| Work item |
Work through the data below and copy out every line where "Auditors" is found.

[Saved entries]

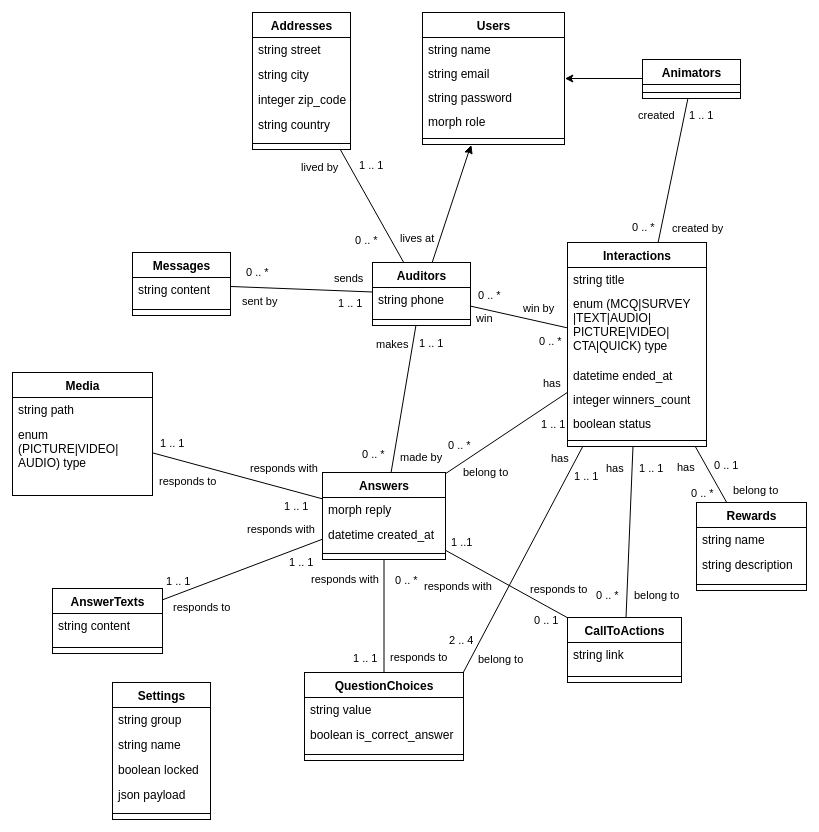
<!DOCTYPE html>
<html lang="en">
<head>
<meta charset="utf-8">
<title>Class diagram</title>
<style>
:root { --paper: #fff; --ink: #000; }
* { box-sizing: border-box; margin: 0; padding: 0; }
html, body { width: 819px; height: 832px; overflow: hidden; background: var(--paper); }
.diagram { position: relative; width: 819px; height: 832px; overflow: hidden; color: var(--ink); font: 12px/14px "Liberation Sans", Arial, sans-serif; }
.links { position: absolute; inset: 0; fill: none; stroke: var(--ink); stroke-width: 1; }
.links polygon { fill: var(--ink); }
.entity { position: absolute; left: var(--x); top: var(--y); width: var(--w); height: var(--h); display: flex; flex-direction: column; border: 1px solid var(--ink); background: var(--paper); }
.entity h2 { flex: none; height: 25px; border-bottom: 1px solid var(--ink); font-size: 12px; line-height: 26px; text-align: center; }
.entity ul { flex: 1; list-style: none; padding-left: 5px; white-space: nowrap; }
.entity li { height: var(--row, 25px); line-height: var(--row, 25px); }
.entity li.multiline { height: 72px; padding-top: 5px; line-height: 14px; }
.entity footer { flex: none; height: 6px; border-top: 1px solid var(--ink); }
.compact { --row: 24px; }
.label { position: absolute; left: var(--x); top: var(--y); font-size: 11px; line-height: 14px; white-space: nowrap; }
</style>
</head>
<body>
<main class="diagram">
  <svg class="links" width="819" height="832" viewBox="0 0 819 832" aria-hidden="true">
    <path d="M340 149L404 263M432 263L469 151M643 78.5H570M688 98L658 243M231 286.500L373 292M470 306L568 328M416 325L391 473M568 392L445 474M153 453L323 499M323 539L162 600M384 559V673M445 550L568 618M583 446L463 673M633 446L626 618M695 446L727 503"/>
    <polygon points="471,146 472,154 469,152 465,152"/>
    <polygon points="566,78.500 573,75 571,78.500 573,82"/>
  </svg>

  <section class="entity" style="--x:252px;--y:12px;--w:99px;--h:138px">
    <h2>Addresses</h2>
    <ul><li>string street</li><li>string city</li><li>integer zip_code</li><li>string country</li></ul>
    <footer></footer>
  </section>
  <section class="entity compact" style="--x:422px;--y:12px;--w:143px;--h:133px">
    <h2>Users</h2>
    <ul><li>string name</li><li>string email</li><li>string password</li><li>morph role</li></ul>
    <footer></footer>
  </section>
  <section class="entity" style="--x:642px;--y:59px;--w:99px;--h:40px">
    <h2>Animators</h2>
    <ul></ul>
    <footer></footer>
  </section>
  <section class="entity compact" style="--x:567px;--y:242px;--w:140px;--h:205px">
    <h2>Interactions</h2>
    <ul>
      <li>string title</li>
      <li class="multiline">enum (MCQ|SURVEY<br>|TEXT|AUDIO|<br>PICTURE|VIDEO|<br>CTA|QUICK) type</li>
      <li>datetime ended_at</li><li>integer winners_count</li><li>boolean status</li>
    </ul>
    <footer></footer>
  </section>
  <section class="entity" style="--x:132px;--y:252px;--w:99px;--h:64px">
    <h2>Messages</h2>
    <ul><li>string content</li></ul>
    <footer></footer>
  </section>
  <section class="entity" style="--x:372px;--y:262px;--w:99px;--h:64px">
    <h2>Auditors</h2>
    <ul><li>string phone</li></ul>
    <footer></footer>
  </section>
  <section class="entity" style="--x:12px;--y:372px;--w:141px;--h:124px">
    <h2>Media</h2>
    <ul><li>string path</li><li class="multiline">enum<br>(PICTURE|VIDEO|<br>AUDIO) type</li></ul>
    <footer></footer>
  </section>
  <section class="entity" style="--x:322px;--y:472px;--w:124px;--h:88px">
    <h2>Answers</h2>
    <ul><li>morph reply</li><li>datetime created_at</li></ul>
    <footer></footer>
  </section>
  <section class="entity" style="--x:52px;--y:588px;--w:111px;--h:66px">
    <h2>AnswerTexts</h2>
    <ul><li>string content</li></ul>
    <footer></footer>
  </section>
  <section class="entity" style="--x:304px;--y:672px;--w:160px;--h:89px">
    <h2>QuestionChoices</h2>
    <ul><li>string value</li><li>boolean is_correct_answer</li></ul>
    <footer></footer>
  </section>
  <section class="entity" style="--x:567px;--y:617px;--w:115px;--h:66px">
    <h2>CallToActions</h2>
    <ul><li>string link</li></ul>
    <footer></footer>
  </section>
  <section class="entity" style="--x:696px;--y:502px;--w:111px;--h:89px">
    <h2>Rewards</h2>
    <ul><li>string name</li><li>string description</li></ul>
    <footer></footer>
  </section>
  <section class="entity" style="--x:112px;--y:682px;--w:99px;--h:138px">
    <h2>Settings</h2>
    <ul><li>string group</li><li>string name</li><li>boolean locked</li><li>json payload</li></ul>
    <footer></footer>
  </section>

  <!-- Addresses, Auditors -->
  <span class="label" style="--x:301px;--y:160px">lived by</span>
  <span class="label" style="--x:359px;--y:158px">1 .. 1</span>
  <span class="label" style="--x:355px;--y:233px">0 .. *</span>
  <span class="label" style="--x:400px;--y:231px">lives at</span>
  <!-- Animators, Interactions -->
  <span class="label" style="--x:638px;--y:108px">created</span>
  <span class="label" style="--x:689px;--y:108px">1 .. 1</span>
  <span class="label" style="--x:632px;--y:220px">0 .. *</span>
  <span class="label" style="--x:672px;--y:221px">created by</span>
  <!-- Messages, Auditors -->
  <span class="label" style="--x:246px;--y:265px">0 .. *</span>
  <span class="label" style="--x:242px;--y:294px">sent by</span>
  <span class="label" style="--x:334px;--y:271px">sends</span>
  <span class="label" style="--x:338px;--y:296px">1 .. 1</span>
  <!-- Auditors, Interactions -->
  <span class="label" style="--x:478px;--y:288px">0 .. *</span>
  <span class="label" style="--x:476px;--y:311px">win</span>
  <span class="label" style="--x:523px;--y:301px">win by</span>
  <span class="label" style="--x:539px;--y:334px">0 .. *</span>
  <!-- Auditors, Answers -->
  <span class="label" style="--x:376px;--y:337px">makes</span>
  <span class="label" style="--x:419px;--y:336px">1 .. 1</span>
  <span class="label" style="--x:362px;--y:447px">0 .. *</span>
  <span class="label" style="--x:400px;--y:450px">made by</span>
  <!-- Interactions, Answers -->
  <span class="label" style="--x:543px;--y:376px">has</span>
  <span class="label" style="--x:541px;--y:417px">1 .. 1</span>
  <span class="label" style="--x:448px;--y:438px">0 .. *</span>
  <span class="label" style="--x:463px;--y:465px">belong to</span>
  <!-- Media, Answers -->
  <span class="label" style="--x:160px;--y:436px">1 .. 1</span>
  <span class="label" style="--x:159px;--y:474px">responds to</span>
  <span class="label" style="--x:250px;--y:461px">responds with</span>
  <span class="label" style="--x:284px;--y:499px">1 .. 1</span>
  <!-- AnswerTexts, Answers -->
  <span class="label" style="--x:247px;--y:522px">responds with</span>
  <span class="label" style="--x:289px;--y:555px">1 .. 1</span>
  <span class="label" style="--x:166px;--y:574px">1 .. 1</span>
  <span class="label" style="--x:173px;--y:600px">responds to</span>
  <!-- Answers, QuestionChoices -->
  <span class="label" style="--x:311px;--y:572px">responds with</span>
  <span class="label" style="--x:395px;--y:573px">0 .. *</span>
  <span class="label" style="--x:353px;--y:651px">1 .. 1</span>
  <span class="label" style="--x:390px;--y:650px">responds to</span>
  <!-- Answers, CallToActions -->
  <span class="label" style="--x:451px;--y:535px">1 ..1</span>
  <span class="label" style="--x:424px;--y:579px">responds with</span>
  <span class="label" style="--x:530px;--y:582px">responds to</span>
  <span class="label" style="--x:534px;--y:613px">0 .. 1</span>
  <!-- Interactions, QuestionChoices -->
  <span class="label" style="--x:551px;--y:451px">has</span>
  <span class="label" style="--x:574px;--y:469px">1 .. 1</span>
  <span class="label" style="--x:449px;--y:633px">2 .. 4</span>
  <span class="label" style="--x:478px;--y:652px">belong to</span>
  <!-- Interactions, CallToActions -->
  <span class="label" style="--x:606px;--y:461px">has</span>
  <span class="label" style="--x:639px;--y:461px">1 .. 1</span>
  <span class="label" style="--x:596px;--y:588px">0 .. *</span>
  <span class="label" style="--x:634px;--y:588px">belong to</span>
  <!-- Interactions, Rewards -->
  <span class="label" style="--x:677px;--y:460px">has</span>
  <span class="label" style="--x:714px;--y:458px">0 .. 1</span>
  <span class="label" style="--x:691px;--y:486px">0 .. *</span>
  <span class="label" style="--x:733px;--y:483px">belong to</span>
</main>
</body>
</html>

| The completed task |
    <h2>Auditors</h2>
  <!-- Addresses, Auditors -->
  <!-- Messages, Auditors -->
  <!-- Auditors, Interactions -->
  <!-- Auditors, Answers -->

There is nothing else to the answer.